Optimistic that in the distant future we will be eligible.
Try graphing y = -1 * log(x) and imposing a limit on the upper bound of x and you'll get close to what he has. Perhaps that's the angle he's coming from. He provided the fitted equation further down in the featured article, and the log term does have a negative coefficient, plus an intercept term.
It screams exponential at me, especially given a potential underlying model where every sick person has a .x probability of getting every individual they work with sick. As the number of individuals goes up with no change in the rate of sickness from outside the office, the number of sick people should go up exponentially (as with any multiplicative process).
Edit: actually I think I completely misinterpreted the data. Now that I look more closely, I have no idea what the X axis is for. I assumed it was number of employees in a company whose sick time was somehow represented by bar height, but is it just a list of all employees sorted by how much sick time was taken?
If so, this is probably an example of a normal distribution with an exponential tale.
I'm pretty sure it's just a list of employees sorted by how much sick time is taken, so the X-axis is an "employee index number".
More interesting (and pertinent when trying to find a pattern in this data) would be a histogram for sick time taken. Trying to fit a curve to the graph as-is isn't useful, because the X-axis doesn't represent anything meaningful.
This is my thought as well. So you fit a curve to a sorted list of each employees sick time. Does this give you any additional insight? So it follows a log function. Does that mean anything?
If you do a histogram and fit a function you get something that could conceivably be interpreted as a probability distribution function, you might be able to say something about predicting the sick time a given employee will take and the uncertainty of your prediction.
But I honestly don't see what visualizing the data in the method of the post, or fitting a function to it contributes. Hope that doesn't violate the new no negativity policy of HN.

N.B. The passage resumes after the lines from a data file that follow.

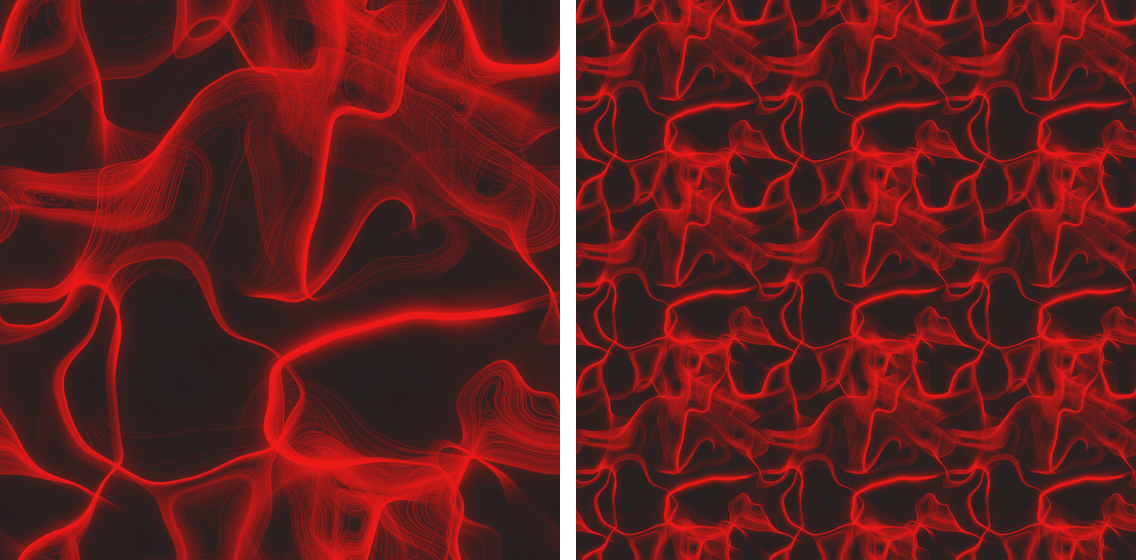
Left, the tile; right, the same tile 3 across and 3 down.
A Shadertoy shader for this background:

```glsl
#define BUNDLES 6
#define STRANDS 96
#define CELLS 3.0
#define WARP 0.24
#define CURL 0.035
#define SPREAD 0.22
#define SPREAD_STEP 0.09
#define LINE_WIDTH 0.0013
#define VEIL 0.03
#define STRENGTH 0.5
#define BACKGROUND vec3(0.135, 0.130, 0.130)
#define GLOW vec3(0.92, 0.098, 0.092)

// Integer hash, four values in -0.5..0.5
vec4 hash4(uvec4 v) {
    v = v * 1664525u + 1013904223u;
    v.x += v.y * v.w; v.y += v.z * v.x; v.z += v.x * v.y; v.w += v.y * v.z;
    v ^= v >> 16u;
    v.x += v.y * v.w; v.y += v.z * v.x; v.z += v.x * v.y; v.w += v.y * v.z;
    return vec4(v >> 8u) / 16777216.0 - 0.5;
}

vec4 lattice(vec2 cell, float cells, int seed) {
    return hash4(uvec4(uvec2(mod(cell + 0.5, cells)), uint(seed), uint(cells)));
}

// Smooth noise that wraps on the unit square
vec4 noise(vec2 p, float cells, int seed) {
    vec2 cell = floor(p * cells);
    vec2 f = p * cells - cell;
    f = f * f * f * (f * (f * 6.0 - 15.0) + 10.0);
    vec4 low = mix(lattice(cell, cells, seed),
                   lattice(cell + vec2(1, 0), cells, seed), f.x);
    vec4 high = mix(lattice(cell + vec2(0, 1), cells, seed),
                    lattice(cell + vec2(1, 1), cells, seed), f.x);
    return mix(low, high, f.y);
}

// Warped flow: x = core, y = fan, z = fold, w = fade
vec4 flow(vec2 p, int seed) {
    p += CURL * noise(p, 3.0 * CELLS, seed + 150).xy;
    p += WARP * noise(p, CELLS + 1.0, seed + 50).xy;
    return noise(p, CELLS, seed) + 0.3 * noise(p, 2.0 * CELLS, seed + 100);
}

// Density of a family of contour lines that fan out, fold and converge
float bundle(vec2 p, int seed, float spread, float pixel) {
    const float e = 0.0005;
    vec4 field = flow(p, seed);
    vec4 dx = (flow(p + vec2(e, 0), seed) - field) / e;
    vec4 dy = (flow(p + vec2(0, e), seed) - field) / e;
    float width = max(LINE_WIDTH, 0.6 * pixel);
    float density = 0.0;
    for (int i = 0; i < STRANDS; i++) {
        vec4 rnd = hash4(uvec4(uint(i), uint(seed), 7u, 31u));
        float u = 2.0 * (float(i) + 0.5 + rnd.x) / float(STRANDS) - 1.0;
        float t = u * (0.2 + 0.8 * abs(u));
        vec3 blend = vec3(1.0, spread * t, spread * t * t);
        vec2 slope = vec2(dot(dx.xyz, blend), dot(dy.xyz, blend));
        float d = dot(field.xyz, blend) / max(length(slope), 0.15);
        float fade = smoothstep(-0.12, 0.22, field.w + 0.12 * u + 0.1 * rnd.z);

        // Crisp thread plus the soft smoke around it
        float thread = exp(-d * d / (width * width)) * LINE_WIDTH / width;
        float smoke = VEIL / (1.0 + 7000.0 * d * d);
        density += (thread * (1.0 + rnd.y) + smoke) * fade;
    }
    return density;
}

void mainImage(out vec4 fragColor, in vec2 fragCoord) {
    vec2 p = fragCoord / iResolution.xy;
    float pixel = 1.0 / min(iResolution.x, iResolution.y);

    // Strong narrow ropes first, then wider and fainter veils
    float density = 0.0;
    for (int k = 0; k < BUNDLES; k++) {
        float rank = float(k);
        density += STRENGTH / (1.0 + 0.45 * rank)
                 * bundle(p, k + 3, SPREAD + SPREAD_STEP * rank, pixel);
    }

    // Broad variation between thick knots and thin wisps
    density = 0.02 + density * exp(2.2 * noise(p, CELLS, 200).x);

    // Green and blue settle sooner than red
    vec3 cover = 1.0 - exp(-density * vec3(1, 3, 3));
    fragColor = vec4(mix(BACKGROUND, GLOW, cover), 1.0);
}
```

Since there is confusion in the sibling comments, I want to explain how y = - kln(x) + m fits in with the exponential function. I am going to be a little sloppy with closed and open intervals and round a little.
x is the rank of the employee. Let N be number of employees. We can generate a new observation from the model by generating an x' uniformly between 1 and N, and inserting in the formula for y. Then p'=x'/N is a number between 1/N and 1, or if we round, between 0 and 1.
The generated observation will be distributed according to (convince yourself by looking at the submission's graph)